The required answer is the count of lines in the records that contain "woman", with no other text.

Dataset entries:
*** Begin section ***

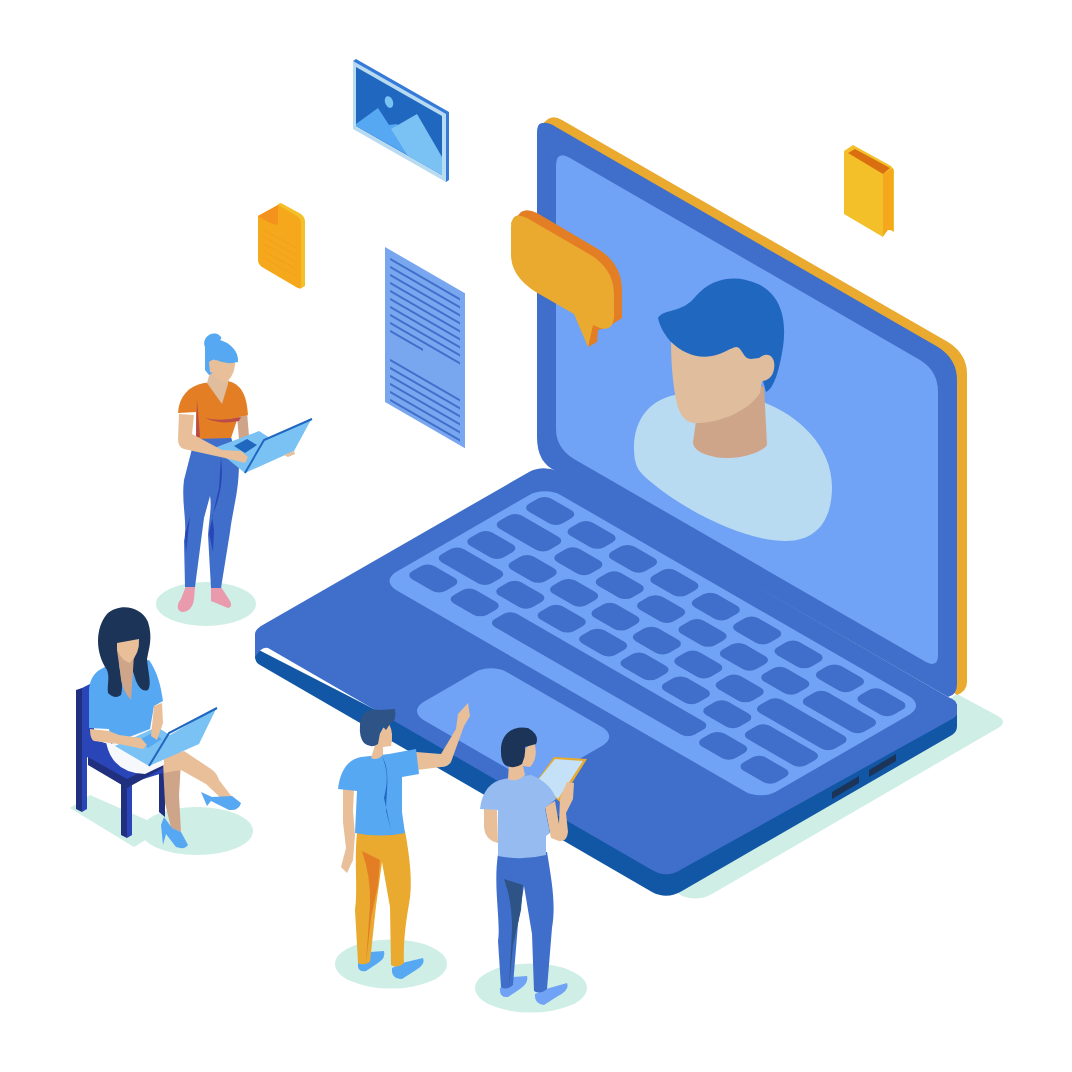
<!DOCTYPE html>
<html lang="en">
<head>
<meta charset="utf-8">
<title>Online meeting illustration</title>
<style>
:root{--blue:#406fcb;--screen:#70a3f5;--deep:#1157a5;--royal:#2067c0;--sky:#57a8f3;--pale:#b9dbf2;--ice:#7ac1f4;--navy:#1d3459;--gold:#e9aa2f;--orange:#e47e25;--amber:#f5a81c;--yellow:#f3c029;--mint:#ceeee6;--skin:#e8bf98;--tan:#dfbd9d;--tan-dark:#cfa58a;--indigo:#2945b8;--ink:#20307f}
html,body{margin:0;background:#fff;overflow:hidden}
svg{display:block;width:1072px;height:1072px}
.blue{fill:var(--blue)}.screen{fill:var(--screen)}.deep{fill:var(--deep)}.royal{fill:var(--royal)}.sky{fill:var(--sky)}.pale{fill:var(--pale)}.ice{fill:var(--ice)}.navy{fill:var(--navy)}.gold{fill:var(--gold)}.orange{fill:var(--orange)}.amber{fill:var(--amber)}.yellow{fill:var(--yellow)}.mint{fill:var(--mint)}.skin{fill:var(--skin)}.tan{fill:var(--tan)}.tan-dark{fill:var(--tan-dark)}.indigo{fill:var(--indigo)}.ink{fill:var(--ink)}
.edge{fill:none;stroke:var(--royal);stroke-width:2}
</style>
</head>
<body>
<svg viewBox="0 0 1072 1072" role="img" aria-label="People with devices around a giant laptop showing a video call">
<defs>
<rect id="key" width="39" height="26" rx="8"/>
<g id="pair"><use href="#key"/><use href="#key" x="47.8"/></g>
<g id="six"><use href="#pair"/><use href="#pair" x="95.6"/><use href="#pair" x="191.2"/></g>
</defs>

<g id="ground-shadows" class="mint">
<path d="M957 694L998 716Q1008 722 998 728L712 894Q698 902 682 896L660 880Z"/>
<ellipse cx="206" cy="604" rx="50" ry="22"/>
<path d="M70 808L90 795L165 828L134 847Z"/>
<ellipse cx="197" cy="831" rx="56" ry="24"/>
<ellipse cx="391" cy="964" rx="56" ry="24.500"/>
<ellipse cx="531" cy="988" rx="56" ry="24.500"/>
</g>

<g id="laptop">
<g id="laptop-lid">
<path class="gold" d="M540 126L548 119Q554 115 562 120L948 342Q967 354 967 374V682Q967 691 957 695L938 680Z"/>
<path class="blue" d="M537 133Q537 122 543 123Q548 122 556 127L938 347Q957 359 957 380V684Q957 695 948 697L556 471Q537 463 537 437Z"/>
<path class="screen" d="M556 166Q556 150 570 158L920 360Q938 371 938 392V655Q938 668 926 662L574 459Q556 448 556 429Z"/>
</g>
<g id="laptop-base">
<path class="deep" d="M255 648L668 860L957 704V726Q957 732 952 735L682 891Q667 900 652 892L260 665Q255 662 255 657Z"/>
<path class="blue" d="M255 634Q255 630 261 626L529 472Q542 465 558 471L948 697Q957 700 957 706V714Q957 716 952 719L682 869Q667 879 652 870L268 648Q262 646 255 657Z"/>
<g id="keyboard" transform="matrix(.866 .5 -.866 .5 545 486)">
<rect class="screen" width="439" height="190" rx="18"/>
<g class="blue">
<use href="#six" x="8.500" y="9"/><use href="#pair" x="295.300" y="9"/><use href="#key" x="391" y="9"/>
<rect x="8.500" y="43" width="58" height="26" rx="8"/><use href="#six" x="75" y="43"/><rect x="362" y="43" width="68" height="26" rx="8"/>
<use href="#six" x="8.500" y="77"/><use href="#key" x="295.300" y="77"/><rect x="343" y="77" width="87" height="26" rx="8"/>
<rect x="8.500" y="110" width="58" height="26" rx="8"/><use href="#six" x="75" y="110"/><rect x="362" y="110" width="68" height="26" rx="8"/>
<use href="#pair" x="8.500" y="144"/><rect x="104" y="144" width="231" height="26" rx="8"/><use href="#pair" x="343.200" y="144"/>
</g>
</g>
<rect id="trackpad" class="screen" width="147" height="96" rx="18" transform="matrix(.866 .5 -.866 .5 491 663)"/>
<g id="ports" class="navy"><path d="M832 792L859 776V783L832 799Z"/><path d="M869 770L896 754V761L869 777Z"/></g>
</g>
<g id="caller">
<path class="pale" d="M634 450C633 420 650 398 680 394L763 402C798 415 832 446 832 487C832 522 815 541 786 541C740 541 675 505 643 475Q634 467 634 450Z"/>
<path class="tan-dark" d="M697 414L764 386L767 445C762 452 745 458 728 458C710 458 693 452 693 442Z"/>
<path class="royal" d="M658 318C664 308 682 314 696 296C712 277 737 274 758 284C781 295 787 319 783 347C780 366 775 388 766 392L758 362L700 359C680 357 661 334 658 318Z"/>
<path class="tan" d="M671 342C683 353 697 359 712 356C724 354 731 347 737 347C743 349 743 359 751 359L759 358C769 350 776 358 774 369C773 377 767 381 762 381L760 393C748 412 717 424 694 423C680 421 677 407 674 388C672 373 671 358 671 342Z"/>
</g>
</g>

<g id="speech-bubble">
<path class="orange" d="M511 223L521 212Q527 208 537 213L598 249C613 258 622 272 622 290V318L608 327L598 330L597 342L588 347L592 322Z"/>
<path class="gold" d="M511 227Q511 210 527 218L589 254C605 263 614 277 614 294V317Q613 332 600 328L593 325L588 347L574 314L541 295C520 283 511 270 511 254Z"/>
</g>

<g id="picture-card">
<path fill="#357ad9" d="M353 61L356 59L449 112V180L446 182Z"/>
<path class="pale" d="M353 61L446 114V182L353 129Z"/>
<path class="royal" d="M356 67L442 116V175L356 126Z"/>
<path class="sky" d="M356 124L378 108L389 125L397 124L420 162L356 126Z"/>
<path class="ice" d="M391 129L417 114L442 157V175L408 156Z"/>
<ellipse class="ice" cx="389" cy="102" rx="4" ry="6" transform="rotate(-20 389 102)"/>
</g>

<g id="note-card">
<path class="yellow" d="M278 204L281 203L301 214Q305 217 305 222V286L300 289L270 240Z"/>
<path class="amber" d="M258 216L278 205L297 216Q301 219 301 224V286Q301 290 296 287L262 267Q258 264 258 260Z"/>
<path fill="#f3921c" d="M258 216L278 205V225L270 223Z"/>
<path d="M262 229L296 248M262 236L296 255M262 243L296 262M262 250L296 269M262 257L296 276" stroke="#f29f1c"/>
</g>

<g id="document-card" transform="matrix(1 .577 0 1 385 247)">
<rect width="80" height="155" fill="#78a6ef"/>
<path d="M5 9H75M5 17H75M5 25H75M5 33H75M5 41H75M5 49H75M5 57H75M5 65H75M5 73H75M5 81H38M5 110H75M5 118H75M5 126H75M5 134H75M5 142H75M5 150H75" stroke="var(--blue)" stroke-width="2.200"/>
</g>

<g id="book">
<path class="yellow" d="M844 151L853 145L891 166L894 170V232L888 229L883 237L844 214Z"/>
<path d="M848 153L855 149L890 168L883 174Z" fill="#da6f12"/>
<path class="amber" d="M883 174L893 168V230L888 230L883 236Z"/>
</g>

<g id="woman-standing">
<path d="M186 586L195 587L194 599C193 608 188 612 182 612C176 611 177 603 181 599ZM211 586L221 587L230 601Q233 607 228 608L211 601Z" fill="#e99aad"/>
<path class="blue" d="M195 437H231L239 462C239 493 233 507 230 532L221 588H211L208 535C209 520 212 507 210 496L204 518L195 587H185L184 541C188 524 181 503 184 480Z"/>
<path class="indigo" d="M221 457L219 488L213 514L209 533L213 552L214 530L212 516C222 494 223 475 221 457ZM190 516L185 534L186 553Z"/>
<path class="tan-dark" d="M236 404L247 412L249 436L239 440Z"/>
<path class="orange" d="M204 383L228 381C241 384 247 395 248 415L238 417L231 438L196 439V412L178 413C179 397 188 386 204 383Z"/>
<path d="M197 399L200 437L196 437ZM205 418Q221 422 241 417L239 421Q221 425 205 418Z" fill="#b94b49"/>
<path class="tan" d="M211 369L229 376L228 384L222 404L207 383Z"/>
<path class="skin" d="M210 360L235 360Q236 373 227 382Q217 382 211 371Z"/>
<path class="sky" d="M205 370V347C201 338 212 330 219 335Q223 338 220 340C231 343 239 352 238 362Q227 365 216 360V371L209 375Z"/>
<path class="skin" d="M209 362Q215 357 217 362L216 374L210 372Z"/>
<path class="ice" d="M214 448L259 431L270 438L312 418L294 451L245 473Z"/>
<path class="edge" d="M245 473L264 440L312 419"/>
<path class="royal" d="M234 446L247 439L257 445L245 453Z"/>
<path class="skin" d="M179 414L194 415L192 434L222 450L241 451L248 457L245 463L225 458L184 449Q178 447 178 439ZM284 455L294 451L295 454L288 457Z"/>
</g>

<g id="woman-seated">
<g id="chair">
<path class="ink" d="M76 690L82 688V812L76 809ZM121 776H127V838L121 835ZM159 765L165 762V817L159 812Z"/>
<path class="indigo" d="M82 688L90 684L95 740L163 760V773L127 784V780L87 757V809L82 812ZM127 780L132 777V835L127 838Z"/>
<path class="ink" d="M88 757L127 779L163 761V768L127 788L88 765Z"/>
</g>
<path d="M106 742L150 724L166 734V764L145 774Q112 773 106 742Z" fill="#f7f8fb"/>
<path class="tan-dark" d="M163 765L181 762L179 795L181 832L171 828L165 803Z"/>
<path class="skin" d="M164 756L184 751L211 769Q217 773 219 780L232 797L223 800L206 784L181 770L164 773Z"/>
<path class="sky" d="M164 817L172 828L181 832L188 845Q185 850 176 847L166 834L163 845L161 825ZM201 792L212 797L232 796L241 803Q239 811 229 810L211 801L207 806Z"/>
<path class="sky" d="M105 667L149 660C157 671 161 686 163 701L154 706L150 729L111 744L109 729L89 728V690Q90 673 105 667Z"/>
<path class="navy" d="M107 670C95 653 95 628 107 614C120 602 142 607 148 622C153 638 149 648 147 659C148 672 152 685 148 690Q141 693 136 681L130 662L119 665C122 680 123 689 121 695Q115 700 108 693C107 684 110 678 107 670Z"/>
<path class="tan-dark" d="M117 650L134 655L131 700Q121 690 120 671Z"/>
<path class="skin" d="M117 643L139 639Q140 653 130 663Q122 661 117 650Z"/>
<path class="ice" d="M115 746L157 727L170 735L217 707L199 744L149 766Z"/>
<path class="edge" d="M149 766L169 733L217 708"/>
<path class="sky" d="M137 741L152 733L162 739L148 748Z"/>
<path class="skin" d="M90 729L109 731L119 735L141 738L147 745L143 749L119 744L94 741Q90 739 90 729ZM154 706L162 703L163 723L157 740L151 736Z"/>
</g>

<g id="man-waving">
<path class="sky" d="M358 963L370 952L384 951Q386 958 378 963L366 971Q357 973 358 963ZM392 968L402 963L423 958Q426 964 416 970L402 979Q391 979 392 968Z"/>
<path class="gold" d="M357 832L405 831C410 858 413 885 409 904C406 921 403 943 404 963Q397 969 391 965L390 907L382 862L376 906L370 962Q363 966 358 963L355 910C358 889 354 863 357 832Z"/>
<path class="orange" d="M362 851L380 860L378 885L371 918L366 964L370 905Q371 877 362 851Z"/>
<path class="skin" d="M343 787L354 789L353 811L355 835L353 860L347 873L341 867L346 848L343 822ZM416 752L441 754L456 729L458 714L468 703L470 716L464 726L451 762Q448 767 441 767L417 770Z"/>
<path class="sky" d="M361 757L389 754L416 749L419 774L402 777L402 812L405 833Q381 838 355 833L357 791L338 789C340 771 348 759 361 757Z"/>
<path class="royal" d="M382 756C391 771 386 792 386 811L391 830L384 798C388 781 388 771 382 756Z"/>
<path class="skin" d="M377 739L383 728L389 724Q394 733 391 746L383 747V755Q377 761 371 758Z"/>
<path fill="#2e5487" d="M360 725C360 712 370 708 378 710L395 709Q397 721 390 724L386 730Q380 722 380 733L378 744Q371 749 364 743Q359 737 360 725Z"/>
</g>

<g id="man-with-tablet">
<path class="screen" d="M500 988L513 977L527 976Q529 983 520 989L508 997Q499 998 500 988ZM535 994L546 989L567 983Q570 990 558 996L544 1005Q534 1004 535 994Z"/>
<path class="blue" d="M498 854L547 852C552 882 556 905 552 928L547 989Q540 995 534 991L532 934L524 886L518 924L513 985Q506 991 501 987L498 941C501 922 493 887 498 854Z"/>
<path fill="#2e5487" d="M504 879L523 885L521 910L513 945L509 988L512 929Q512 900 504 879Z"/>
<path class="gold" d="M554 757L587 759L560 802L536 782Z"/>
<path d="M555 759L583 761L558 799L538 780Z" fill="#c4e1f7"/>
<path class="skin" d="M484 808L497 810L498 843Q485 840 484 827ZM545 807L555 801L559 824L560 798L567 782L574 783L573 799L566 813L568 832Q567 842 559 841L551 838Z"/>
<path d="M504 779L531 775Q551 783 556 799L545 808L550 833L546 836V855Q522 861 498 856V810L480 809C482 791 491 781 504 779Z" fill="#95bbf1"/>
<path class="skin" d="M509 763L523 751L534 741Q539 758 530 767L523 766L525 775Q516 783 508 779Z"/>
<path class="navy" d="M501 752C500 733 514 725 528 728Q540 735 536 744L525 747Q526 756 522 764Q514 770 505 765Q501 761 501 752Z"/>
</g>
</svg>
</body>
</html>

*** End section ***

The completed task: 2